Political correctness and draconian health and safety had not permeated into 70's culture and so we are treated to a real baby (presumably or one of the best animatronics I've ever seen) being terrorised by the Duchess and cook in a scene that's quite difficult to watch. One assumes the baby's parents were on hand but that newborn looks genuinely distressed (OK, it turns into a pig a little later but that's not the point). This scene, overplayed with relish by Patsy Rowlands and Peter Bull, reminded me how much freedom we used to have (not necessarily to terrorize babies) and how much control has been wrested from the artist and given carte blanche to the overseer. Director William Sterling, perhaps hampered by special effects constraints, has delivered a bland Wonderland and a whole host of thespianic turns designed to dazzle the audience into thinking there is more substance than there actually is but perhaps that accusation could be laid at Carroll's door. The best I can say about this curious production is that it's not often a film-maker assembles a stellar cast and then proceeds to cover everyone up in prosthetics, wigs and animal suits so their marquee value becomes negligible. Is that the best I can say? Uh... uh...

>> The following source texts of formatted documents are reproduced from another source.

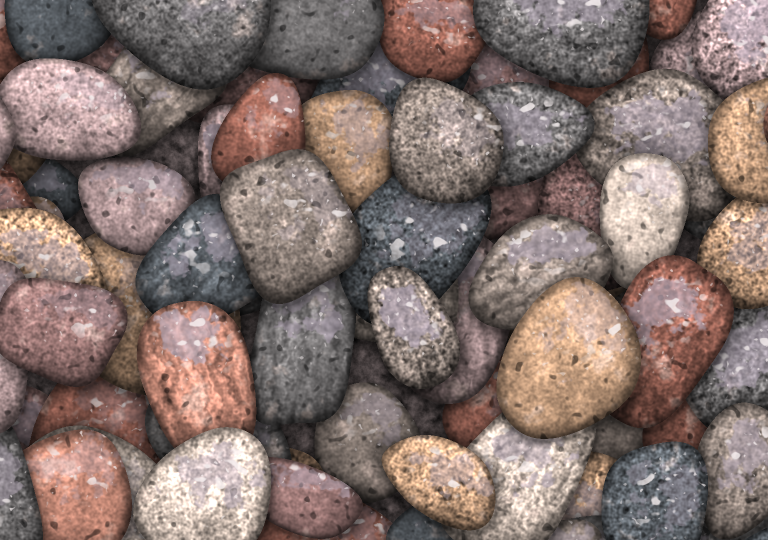
Give the GLSL for this texture, as a Shadertoy shader.

```glsl
// Wet river pebbles heaped over each other under a pale sky.
// Two jittered grids of warped superellipses are ranked by random depth;
// the top one is shaded as a dome with mineral noise, sky sheen and shadows.

const float CELL = 0.22;

struct Stone {
    vec2 local;   // position along the stone's own axes, canvas units
    vec2 normal;  // outward slope in canvas directions
    float r;      // 0 at the centre, 1 on the outline
    float width;  // short radius
    float rank;   // higher lies on top
    vec3 seed;
};

vec3 hash3(vec2 p) {
    vec3 v = fract(p.xyx * vec3(0.1031, 0.1030, 0.0973));
    v += dot(v, v.yxz + 33.33);
    return fract((v.xxy + v.yzz) * v.zyx);
}

float gradientNoise(vec2 p) {
    vec2 i = floor(p), f = p - i;
    vec2 u = f * f * f * (f * (f * 6.0 - 15.0) + 10.0);
    vec2 e = vec2(1.0, 0.0);
    float a = dot(hash3(i).xy * 2.0 - 1.0, f);
    float b = dot(hash3(i + e).xy * 2.0 - 1.0, f - e);
    float c = dot(hash3(i + e.yx).xy * 2.0 - 1.0, f - e.yx);
    float d = dot(hash3(i + 1.0).xy * 2.0 - 1.0, f - 1.0);
    return mix(mix(a, b, u.x), mix(c, d, u.x), u.y);
}

float fbm(vec2 p) {
    float sum = 0.0, amp = 1.0;
    for (int i = 0; i < 4; i++) {
        sum += amp * gradientNoise(p);
        p = mat2(1.6, 1.2, -1.2, 1.6) * p + 7.3;
        amp *= 0.6;
    }
    return sum;
}

// The k-th stone near p: nine from the upper grid, then nine from the lower
Stone stoneNear(vec2 p, int k) {
    float layer = float(k / 9);
    vec2 cell = floor(p / CELL - 0.5 * layer) + vec2(k % 3, (k / 3) % 3) - 1.0;
    vec3 a = hash3(cell + 57.0 * layer + 11.0);
    vec3 b = hash3(cell + 57.0 * layer + 131.0);
    vec2 centre = (cell + 0.5 + 0.6 * (a.xy - 0.5) + 0.5 * layer) * CELL;
    float angle = 6.2832 * a.z, c = cos(angle), s = sin(angle);
    mat2 turn = mat2(c, -s, s, c);

    Stone st;
    float size = mix(0.105, 0.182, b.x);
    st.width = size * mix(0.58, 0.9, b.y);
    st.local = turn * (p - centre);
    vec2 q = st.local / vec2(size, st.width);
    st.normal = q * turn;
    q.y *= 1.0 + 0.4 * (a.x - 0.5) * q.x;
    float power = mix(2.0, 2.8, a.y);
    vec2 m = pow(abs(q) + 0.0001, vec2(power));
    st.r = pow(m.x + m.y, 1.0 / power)
         + 0.1 * sin(2.7 * q.x + 20.0 * a.x) * sin(2.7 * q.y + 20.0 * b.y);
    st.rank = b.z + 2.0 * (1.0 - layer);
    st.seed = hash3(cell + 57.0 * layer + 293.0);
    return st;
}

// Mineral colour with mottling, bands, grains and dark pits
vec3 mineral(Stone st) {
    vec3 palette[9] = vec3[9](
        vec3(0.57, 0.37, 0.32), vec3(0.73, 0.51, 0.44), vec3(0.76, 0.61, 0.49),
        vec3(0.54, 0.49, 0.46), vec3(0.33, 0.35, 0.37), vec3(0.83, 0.76, 0.71),
        vec3(0.56, 0.43, 0.42), vec3(0.73, 0.62, 0.62), vec3(0.43, 0.42, 0.42));
    vec3 base = palette[int(st.seed.x * 8.999)];
    vec2 uv = st.local + 30.0 * st.seed.yz;
    float mottle = fbm(uv * 15.0);
    float bands = gradientNoise(uv * vec2(14.0, 75.0) + mottle * 2.0);
    float grain = gradientNoise(uv * 90.0) + 0.9 * gradientNoise(uv * 175.0);
    vec3 col = base * (1.0 + 0.36 * mottle);
    col *= 1.0 + 0.7 * bands * smoothstep(0.5, 0.75, st.seed.y);
    col = mix(col, vec3(0.82, 0.73, 0.69), 0.5 * smoothstep(0.2, 0.55, mottle));
    col *= 1.0 + grain * mix(0.3, 0.85, st.seed.z * st.seed.z);
    return col * (1.0 - 0.45 * smoothstep(0.25, 0.42, gradientNoise(uv * 52.0)));
}

vec3 shade(vec2 p) {
    // Topmost stone covering this point
    Stone top;
    top.rank = -1.0;
    for (int k = 0; k < 18; k++) {
        Stone st = stoneNear(p, k);
        if (st.r < 1.0 && st.rank > top.rank) top = st;
    }
    // Contact shadow from everything lying above it
    float light = 1.0;
    for (int k = 0; k < 18; k++) {
        Stone st = stoneNear(p + vec2(-0.002, 0.006), k);
        float gap = max(st.r - 1.0, 0.0) * st.width;
        if (st.rank > top.rank) light *= 1.0 - 0.62 * exp(-gap / 0.013);
    }
    light = mix(0.2, 1.0, light);
    if (top.rank < 0.0) return vec3(0.36, 0.32, 0.32) * (1.0 + fbm(p * 45.0)) * light;

    // Rounded, slightly uneven wet surface
    vec2 uv = p + 20.0 * top.seed.xy;
    float ripple = fbm(uv * 19.0);
    float height = sqrt(max(1.0 - top.r * top.r, 0.03));
    vec3 n = normalize(vec3(top.normal * pow(max(top.r, 0.01), 0.6), height + 0.15));
    float diffuse = 0.72 + 0.5 * dot(n, normalize(vec3(-0.1, 0.55, 0.8)));
    diffuse *= 1.0 - 0.4 * smoothstep(0.82, 1.0, top.r);
    vec3 col = mineral(top) * diffuse;

    // Broad lilac sky sheen with a torn edge and bright ripples
    vec2 spot = n.xy - vec2(0.16, 0.32) + 0.4 * (top.seed.yz - 0.5);
    float reach = length(spot * vec2(0.85, 1.2));
    float sheen = 1.0 - smoothstep(0.30, 0.42, reach + 0.55 * ripple);
    vec3 sky = vec3(0.70, 0.65, 0.71) * (1.0 + 0.35 * gradientNoise(uv * 80.0));
    col = mix(col, sky, sheen * mix(0.25, 0.7, top.seed.y));

    // Scattered white glints, dense near the sheen
    float streak = gradientNoise(uv * vec2(38.0, 55.0)) + 0.45 * ripple;
    float glint = smoothstep(0.2, 0.38, streak) * (1.0 - smoothstep(0.25, 0.65, reach));
    float sparkle = smoothstep(0.3, 0.48, gradientNoise(uv * 110.0));
    sparkle *= 1.0 - smoothstep(0.4, 0.9, reach);
    col = mix(col, vec3(0.97, 0.94, 0.94), max(0.85 * glint, 0.7 * sparkle));
    return col * light * mix(0.9, 1.0, step(2.0, top.rank));
}

void mainImage(out vec4 fragColor, in vec2 fragCoord) {
    // Four samples per pixel smooth the outlines
    vec3 col = vec3(0.0);
    for (int i = 0; i < 4; i++) {
        vec2 offset = vec2(i % 2, i / 2) * 0.5 - 0.25;
        col += shade((fragCoord + offset) / iResolution.y);
    }
    fragColor = vec4(clamp(col / 4.0, 0.0, 1.0), 1.0);
}
```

Presented, bizarrely and one assumes cheaply, in a letterboxed not anamorphic format, this edition gives the impression that it's only out there for no other reason than to ride the coat-tails of its latest more sophisticated incarnation. There has been very little care taken with what I imagine would be sumptuous photography (Geoffrey Unsworth doesn't have 'off' days). The colours are muted and the contrast very low. Of course, special effects were acheived optically in 1972 so there is some degradation of the image when the FX start piling up. That said, the shrinking and enlarging Alice (in camera FX one imagines) is done rather skilfully.
The mono sound is faithfully presented in Dolby Digital but it's certainly no restoration job. There are no subtitles or dubbing of any kind. This is the very definition of vanilla.
Nada... Zip. This sort of confirms why this was released – no great effort made except the very smallest.
A curio for Wonderland completists only, the disc is a lacklustre presentation of a movie that should at the very least be a colourful addition to the Carroll canon.